_Dataset extract:_
************

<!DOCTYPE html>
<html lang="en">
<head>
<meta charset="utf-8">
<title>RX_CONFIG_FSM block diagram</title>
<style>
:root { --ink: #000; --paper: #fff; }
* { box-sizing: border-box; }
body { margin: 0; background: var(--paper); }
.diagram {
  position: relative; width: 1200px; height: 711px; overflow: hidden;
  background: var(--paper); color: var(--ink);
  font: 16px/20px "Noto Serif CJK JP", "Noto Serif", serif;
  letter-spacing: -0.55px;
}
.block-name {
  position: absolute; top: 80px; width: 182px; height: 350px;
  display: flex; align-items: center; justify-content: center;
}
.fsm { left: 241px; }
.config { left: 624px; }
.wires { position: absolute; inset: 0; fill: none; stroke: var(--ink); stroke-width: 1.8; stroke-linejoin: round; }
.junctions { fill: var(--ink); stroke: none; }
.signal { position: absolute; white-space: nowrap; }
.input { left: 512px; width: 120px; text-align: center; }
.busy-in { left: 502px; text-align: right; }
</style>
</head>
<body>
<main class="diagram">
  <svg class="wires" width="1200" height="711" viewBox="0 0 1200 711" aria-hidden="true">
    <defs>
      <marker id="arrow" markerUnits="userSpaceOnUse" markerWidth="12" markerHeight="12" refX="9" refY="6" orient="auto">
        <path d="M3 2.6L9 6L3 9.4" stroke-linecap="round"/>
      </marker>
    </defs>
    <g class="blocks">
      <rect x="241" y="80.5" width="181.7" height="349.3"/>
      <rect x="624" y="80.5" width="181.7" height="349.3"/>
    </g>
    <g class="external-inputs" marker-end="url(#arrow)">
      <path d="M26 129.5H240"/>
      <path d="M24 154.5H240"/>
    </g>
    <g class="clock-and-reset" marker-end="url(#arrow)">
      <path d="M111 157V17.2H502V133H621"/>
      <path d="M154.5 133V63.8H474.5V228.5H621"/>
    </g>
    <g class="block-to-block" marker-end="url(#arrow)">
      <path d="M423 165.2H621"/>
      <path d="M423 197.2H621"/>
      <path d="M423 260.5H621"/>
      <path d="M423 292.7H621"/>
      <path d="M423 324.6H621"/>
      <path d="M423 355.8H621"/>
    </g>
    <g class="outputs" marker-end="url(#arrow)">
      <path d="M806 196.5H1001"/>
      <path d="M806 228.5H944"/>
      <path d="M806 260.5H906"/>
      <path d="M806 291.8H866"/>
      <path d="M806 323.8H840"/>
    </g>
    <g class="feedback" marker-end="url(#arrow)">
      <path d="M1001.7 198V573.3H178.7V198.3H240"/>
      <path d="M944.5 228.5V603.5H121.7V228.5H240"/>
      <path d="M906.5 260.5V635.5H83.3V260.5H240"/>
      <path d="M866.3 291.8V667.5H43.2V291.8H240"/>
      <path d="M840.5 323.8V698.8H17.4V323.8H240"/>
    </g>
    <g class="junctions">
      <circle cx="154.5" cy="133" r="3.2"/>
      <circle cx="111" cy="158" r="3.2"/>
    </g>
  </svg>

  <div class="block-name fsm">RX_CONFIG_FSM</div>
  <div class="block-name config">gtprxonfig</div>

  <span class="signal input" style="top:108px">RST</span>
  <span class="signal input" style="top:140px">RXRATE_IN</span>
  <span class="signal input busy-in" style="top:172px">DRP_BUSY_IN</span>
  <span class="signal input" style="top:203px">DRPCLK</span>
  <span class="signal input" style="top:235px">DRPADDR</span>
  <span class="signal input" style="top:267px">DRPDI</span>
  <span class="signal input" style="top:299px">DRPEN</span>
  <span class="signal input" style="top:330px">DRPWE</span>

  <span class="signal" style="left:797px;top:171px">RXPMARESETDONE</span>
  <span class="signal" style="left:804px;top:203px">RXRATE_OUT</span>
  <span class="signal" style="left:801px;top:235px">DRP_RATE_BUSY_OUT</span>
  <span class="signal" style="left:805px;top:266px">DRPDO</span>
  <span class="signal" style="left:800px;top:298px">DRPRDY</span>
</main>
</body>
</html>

************

Filter the material above down to the lines that hold the word "arrow".

_Response to this exercise:_
      <marker id="arrow" markerUnits="userSpaceOnUse" markerWidth="12" markerHeight="12" refX="9" refY="6" orient="auto">
    <g class="external-inputs" marker-end="url(#arrow)">
    <g class="clock-and-reset" marker-end="url(#arrow)">
    <g class="block-to-block" marker-end="url(#arrow)">
    <g class="outputs" marker-end="url(#arrow)">
    <g class="feedback" marker-end="url(#arrow)">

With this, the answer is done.